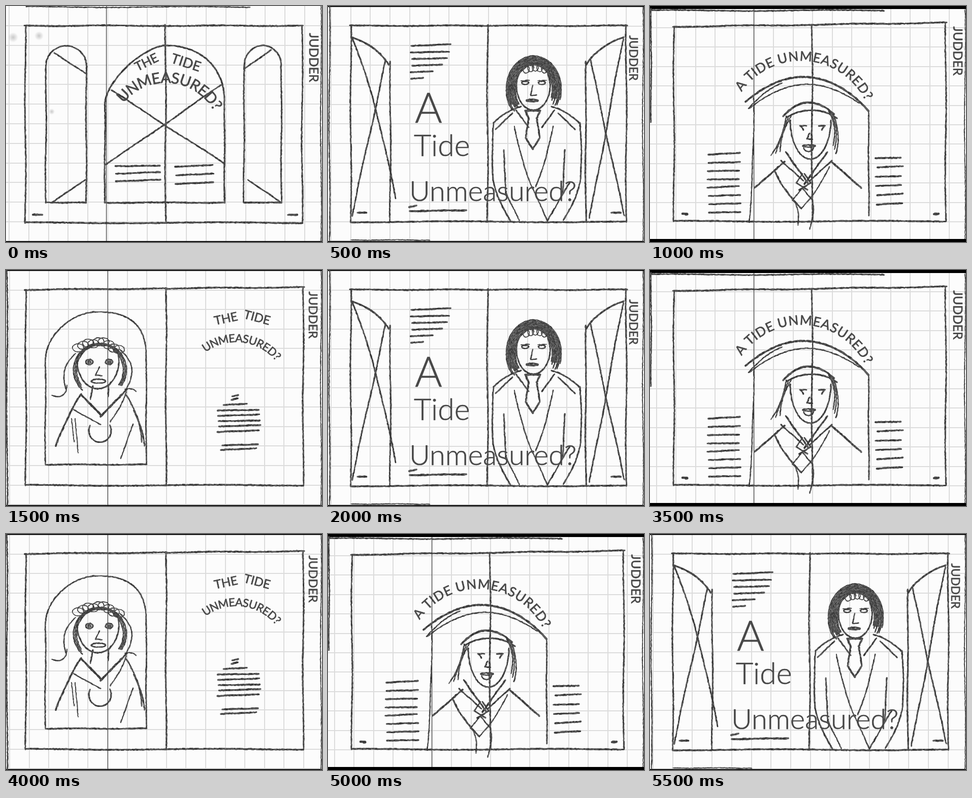
Animation, 622 px wide and 467 px high, one loop 6 s. Source, as an HTML page with a canvas:

```html
<!DOCTYPE html>
<html lang="en">
<head>
<meta charset="utf-8">
<title>Storyboard</title>
<style>
html, body { margin: 0; width: 100%; height: 100%; overflow: hidden; background: #fcfcfc; }
canvas { display: block; width: 622px; height: 467px; }
</style>
</head>
<body>
<canvas id="stage" width="622" height="467"></canvas>
<script>
const W = 622, H = 467, STEP = 500, PI = Math.PI;
const ORDER = 'ACBDCADBDABC';
const FONT = 'Lato, "Open Sans", sans-serif';
let g, seed;

function rnd() {
  seed = (seed * 16807) % 2147483647;
  return seed / 2147483647;
}
const jitter = size => (rnd() - 0.5) * size;

// Grainy pencil stroke along at(t) = [x, y], t from 0 to 1
function trace(w, len, at) {
  const n = Math.max(4, Math.ceil(len / 3));
  let [x0, y0] = at(0);
  for (let i = 1; i <= n; i++) {
    let [x, y] = at(i / n);
    x += jitter(0.8);
    y += jitter(0.8);
    const v = Math.round(52 + rnd() * 46);
    g.strokeStyle = `rgb(${v},${v},${v})`;
    g.lineWidth = w * (0.75 + rnd() * 0.4);
    g.beginPath();
    g.moveTo(x0, y0);
    g.lineTo(x, y);
    g.stroke();
    [x0, y0] = [x, y];
  }
}

// Stroke whose middle is pushed sideways by sag: up if drawn rightwards, right if drawn downwards
function bend(w, x1, y1, x2, y2, sag = 0) {
  const dx = x2 - x1, dy = y2 - y1, len = Math.hypot(dx, dy);
  const sway = Math.min(1, len / 400), phase = rnd() * 6;
  trace(w, len, t => {
    const s = (4 * sag * t * (1 - t) + sway * Math.sin(phase + t * 9)) / len;
    return [x1 + dx * t + dy * s, y1 + dy * t - dx * s];
  });
}

// The same bend on both sides of an axis, x given as offsets for the left side
function both(w, axis, x1, y1, x2, y2, sag = 0) {
  bend(w, axis + x1, y1, axis + x2, y2, sag);
  bend(w, axis - x1, y1, axis - x2, y2, -sag);
}

function oval(w, x, y, rx, ry, from = 0, to = 2 * PI) {
  trace(w, (to - from) * Math.max(rx, ry), t => {
    const a = from + (to - from) * t;
    return [x + rx * Math.cos(a), y + ry * Math.sin(a)];
  });
}

// Arched window; pl and pr set how square each shoulder is
function arch(w, l, r, spring, top, foot, pl = 2, pr = pl) {
  const half = (r - l) / 2;
  trace(w, half * 3, t => {
    const c = Math.cos(t * PI), s = Math.sin(t * PI), e = 2 / (c > 0 ? pl : pr);
    return [l + half - half * Math.sign(c) * Math.abs(c) ** e, spring - (spring - top) * Math.abs(s) ** e];
  });
  bend(w, l, spring, l - 1, foot);
  bend(w, r, spring, r, foot);
  bend(w + 0.5, l, foot, r, foot);
}

function frame(l, t, r, b, mid, tilt = 0) {
  bend(3.5, l - 2, t, mid, t + tilt / 2);
  bend(3.5, mid, t + tilt / 2, r + 2, t + tilt);
  bend(3, l, t, l, b);
  bend(3, r, t + tilt, r, b);
  bend(3.5, l, b, r, b);
  bend(3, mid, t - 2, mid, b);
}

// Rows standing for copy, getting shorter by taper
function rows(x, y, w, n, gap, taper = 0) {
  for (let i = 0; i < n; i++) {
    const k = n > 1 ? i / (n - 1) : 0, yy = y + i * gap, x1 = x + jitter(5);
    bend(3.6, x1, yy + 1, x1 + w * (1 - taper * k * k), yy - 1 + jitter(3));
  }
}

function dashes(axis, half, y) {
  both(4, axis, -half - 9, y, -half + 9, y);
}

function type(text, size, x, y, deg = 0, align = 'center', weight = 400) {
  g.save();
  g.translate(x, y);
  g.rotate(deg * PI / 180);
  g.font = `${weight} ${size}px ${FONT}`;
  g.textAlign = align;
  g.textBaseline = align === 'center' ? 'middle' : 'alphabetic';
  g.fillStyle = g.strokeStyle = '#484848';
  g.lineWidth = 0.7;
  g.fillText(text, 0, 0);
  g.strokeText(text, 0, 0);
  g.restore();
}

// Letters around a circle, centred on tilt and spanning spread degrees
function arcType(text, size, cx, cy, r, tilt, spread) {
  g.font = `${size}px ${FONT}`;
  const total = g.measureText(text).width;
  let run = 0;
  for (const ch of text) {
    const w = g.measureText(ch).width;
    const deg = tilt + spread * ((run + w / 2) / total - 0.5), a = deg * PI / 180;
    type(ch, size, cx + r * Math.sin(a), cy - r * Math.cos(a), deg);
    run += w;
  }
}

function box(color, x, y, w, h) {
  g.fillStyle = color;
  g.fillRect(x, y, w, h);
}

function smudge(x, y, r) {
  const s = g.createRadialGradient(x, y, 0, x, y, r);
  s.addColorStop(0, 'rgba(150,150,150,.5)');
  s.addColorStop(1, 'rgba(150,150,150,0)');
  g.fillStyle = s;
  g.fillRect(x - r, y - r, 2 * r, 2 * r);
}

// Squared paper with dark scan edges and an optional fold
function paper(gx, gy, gap, fold) {
  box('#fcfcfc', 0, 0, W, H);
  for (let x = gx; x < W; x += gap) box('#dcdcdc', Math.round(x) - 1, 0, 2, H);
  for (let y = gy; y < H; y += gap) box('#dcdcdc', 0, Math.round(y) - 1, W, 2);
  if (fold) box('#222', fold, 0, 1, H);
  box('#111', 0, 465, W, 2);
  bend(2, 620, 0, 620, H);
}

const scenes = {
  A() {
    paper(6, 39, 38.8, 197);
    smudge(14, 62, 10);
    smudge(65, 59, 9);
    smudge(90, 209, 6);
    bend(2.5, 40, 2, 480, 2);
    frame(38, 39, 583, 429, 314);
    arch(3.2, 195, 430, 190, 78, 389, 1.5, 2.2);
    arch(3, 79, 158, 117, 79, 389);
    arch(3, 469, 542, 118, 78, 389);
    bend(3, 208, 167, 430, 312);
    bend(3, 197, 314, 424, 156);
    bend(3, 95, 93, 158, 134);
    bend(3, 468, 125, 522, 87);
    both(3, 316, -226, 389, -160, 344);
    rows(215, 316, 87, 3, 15);
    rows(333, 317, 74, 3, 17);
    dashes(313, 251, 413);
    type('THE', 25, 277, 112, -26);
    type('TIDE', 27, 354, 113, 18);
    arcType('UNMEASURED?', 30, 315, 259, 116, 5, 113);
    type('JUDDER', 25, 605, 102, 90);
  },

  B() {
    paper(13, 43, 38.4, 204);
    box('#000', 0, 0, W, 6);
    box('#000', 0, 461, W, 6);
    bend(3, 0, 9, 460, 9);
    bend(3, 2, 5, 2, 230);
    frame(47, 41, 582, 426, 319, -8);
    // arch
    bend(4, 188, 189, 430, 208, 58);
    bend(2.5, 196, 203, 412, 192, 42);
    bend(2.5, 194, 203, 260, 152, 5);
    bend(3, 430, 208, 431, 415);
    bend(2.5, 204, 180, 195, 428, 3);
    // head
    bend(4, 262, 218, 362, 214, 25);
    bend(3.5, 270, 220, 368, 222, 15);
    for (let i = 0; i < 3; i++) {
      bend(2.5, 268 + i * 5, 218, 238 + i * 9, 296 - i * 4, 5 - i * 5);
      bend(2.5, 352 + i * 4, 208 + i * 3, 360 + i * 3, 276 + i * 8, 7);
    }
    oval(3, 316, 226, 40, 77, 0, PI);
    both(3, 320, -25, 237, -12, 237);
    both(3, 320, -23, 238, -18, 245);
    bend(3, 314, 252, 309, 263);
    bend(3, 309, 263, 319, 264);
    oval(3, 313, 277, 12, 2);
    oval(3, 312, 279, 10, 9, 0.2, PI - 0.2);
    // clothes
    both(3.5, 308, -41, 289, 4, 352);
    both(3, 308, -50, 306, -6, 346);
    both(3.5, 311, -46, 308, -105, 360);
    bend(3.5, 246, 328, 298, 401, -4);
    bend(2.5, 353, 318, 298, 401, 4);
    both(3, 302, -2, 332, -14, 350);
    both(3, 302, -14, 350, 8, 364);
    both(2.5, 300, 0, 360, -20, 385);
    bend(2.5, 284, 385, 291, 434, 4);
    bend(2.5, 322, 395, 314, 441, 2);
    rows(115, 293, 62, 8, 16.4);
    rows(446, 300, 50, 6, 18.4);
    both(5, 316, -252, 411, -243, 412);
    arcType('A TIDE UNMEASURED?', 26, 297, 249.5, 149, 4, 120);
    type('JUDDER', 25, 605, 89, 90);
  },

  C() {
    paper(6, 1, 38.7);
    box('#111', 0, 0, W, 2);
    bend(2.5, 3, 0, 3, 465);
    bend(2, 45, 463, 200, 463);
    frame(45, 39, 587, 427, 314);
    // shutters
    both(3.5, 314, -268, 62, -194, 116, 8);
    both(3, 315, -193, 110, -193, 425, 1);
    both(3, 315, -201, 106, -268, 415);
    bend(3, 49, 65, 132, 381, 8);
    bend(3, 581, 65, 515, 420);
    dashes(317, 250, 409);
    rows(164, 78, 78, 6, 13, 0.7);
    // head
    for (let d = 0; d < 18; d += 2.5) oval(2.6, 405, 165, 54 - d, 66 - d, 2.5 + jitter(0.3), 6.7 + jitter(0.3));
    for (let i = 0; i < 5; i++) oval(1.8, 390 + i * 9, 121 + (i - 2) ** 2, 6, 8);
    oval(3, 404, 158, 33, 48, -0.5, PI + 0.5);
    for (const x of [388, 421]) {
      oval(2.5, x, 152, 7, 3);
      bend(2, x - 8, 148, x + 9, 147);
    }
    bend(2.5, 403, 157, 399, 176);
    bend(2.5, 399, 177, 410, 176);
    oval(3.5, 402, 187, 11, 2);
    // jacket
    both(3, 410, -30, 199, -84, 231, -4);
    both(3, 411, -85, 231, -86, 345, -2);
    both(3, 411, -86, 345, -52, 424, -4);
    both(3, 406, -60, 285, -56, 370);
    both(3, 408, -38, 206, -13, 240);
    both(3, 408, -45, 212, -78, 244);
    both(2.5, 405, -38, 238, -4, 358, -3);
    bend(2.5, 402, 358, 432, 425);
    bend(3, 432, 425, 475, 350);
    bend(2.5, 350, 370, 377, 425);
    // tie
    bend(4, 388, 207, 416, 207);
    both(3.5, 403, -15, 207, -8, 222);
    both(3.5, 403, -8, 222, -14, 261);
    both(3.5, 403, -14, 261, 0, 283);
    // title
    type('A', 82, 171, 231, 0, 'left', 300);
    type('Tide', 59, 169, 297, 0, 'left', 300);
    type('Unmeasured?', 56, 160, 386, 0, 'left', 300);
    bend(4, 160, 398, 174, 395);
    bend(4, 161, 406, 272, 404);
    type('JUDDER', 23, 600, 103, 90);
  },

  D() {
    paper(7, 1, 38.6, 200);
    box('#111', 0, 0, W, 2);
    bend(3, 2, 0, 2, 465);
    frame(39, 39, 585, 426, 315, -5);
    arch(2.8, 78, 276, 175, 83, 385, 1.8, 2.6);
    // head
    for (let i = 0; i < 9; i++) oval(1.8, 142 + i * 10, 156 - 12 * Math.sin(i / 8 * PI) + jitter(8), 11, 8);
    for (let d = 0; d < 9; d += 3) oval(2.6, 185, 198, 46 + d, 50 + d / 2, 2.5 - d / 30, 6.9);
    bend(2.5, 137, 165, 118, 235, -12);
    bend(2.5, 120, 228, 90, 248, 12);
    bend(2.5, 225, 158, 236, 236, 17);
    bend(2.5, 234, 236, 256, 240, 3);
    oval(3, 181, 180, 41, 55, -0.2, 3.3);
    for (const x of [164, 203]) {
      oval(3, x, 182, 7, 5);
      oval(3, x, 182, 3, 2);
    }
    bend(2.5, 184, 192, 176, 208);
    bend(2.5, 176, 208, 189, 209);
    oval(3, 182, 220, 14, 4);
    bend(3, 171, 230, 166, 256);
    bend(3, 202, 228, 201, 250);
    // clothes
    bend(3.5, 148, 245, 98, 348, -3);
    bend(4, 148, 247, 187, 287);
    bend(4, 186, 290, 238, 236);
    bend(2.5, 132, 276, 186, 306);
    bend(2.5, 237, 241, 205, 300, 3);
    oval(3, 185, 318, 22, 23, -0.5, 3.6);
    for (let i = 0; i < 2; i++) {
      bend(3, 235 + i * 16, 245 + i * 33, 273 - i * 6, 348 - i * 8, 6 - i * 2);
      bend(2, 129 + i * 7, 294, 134 + i * 8, 340 + i * 22);
    }
    bend(2.5, 250, 305, 226, 373);
    // copy
    rows(446, 249, 12, 2, 7);
    rows(430, 266, 46, 1, 0);
    rows(417, 277, 81, 5, 10.6);
    rows(424, 346, 70, 2, 9);
    type('THE', 24, 433, 97, -12);
    type('TIDE', 24, 494, 95, 15);
    arcType('UNMEASURED?', 22, 453, 243, 107, 7, 88);
    type('JUDDER', 24, 603, 89, 90);
  }
};

const pages = {};
Object.keys(scenes).forEach((key, i) => {
  const c = document.createElement('canvas');
  c.width = W;
  c.height = H;
  g = c.getContext('2d');
  g.lineCap = g.lineJoin = 'round';
  seed = 4211 + i * 977;
  scenes[key]();
  pages[key] = c;
});

const view = document.getElementById('stage').getContext('2d');
function tick() {
  const i = Math.floor(performance.now() / STEP) % ORDER.length;
  view.drawImage(pages[ORDER[i]], 0, 0);
  requestAnimationFrame(tick);
}
tick();
</script>
</body>
</html>
```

▶ _WHAT IS BEING ASKED_
Copy every line in the records above that contains the word "half".

▶ _SOLVED EXERCISE_
  const half = (r - l) / 2;
  trace(w, half * 3, t => {
    return [l + half - half * Math.sign(c) * Math.abs(c) ** e, spring - (spring - top) * Math.abs(s) ** e];
function dashes(axis, half, y) {
  both(4, axis, -half - 9, y, -half + 9, y);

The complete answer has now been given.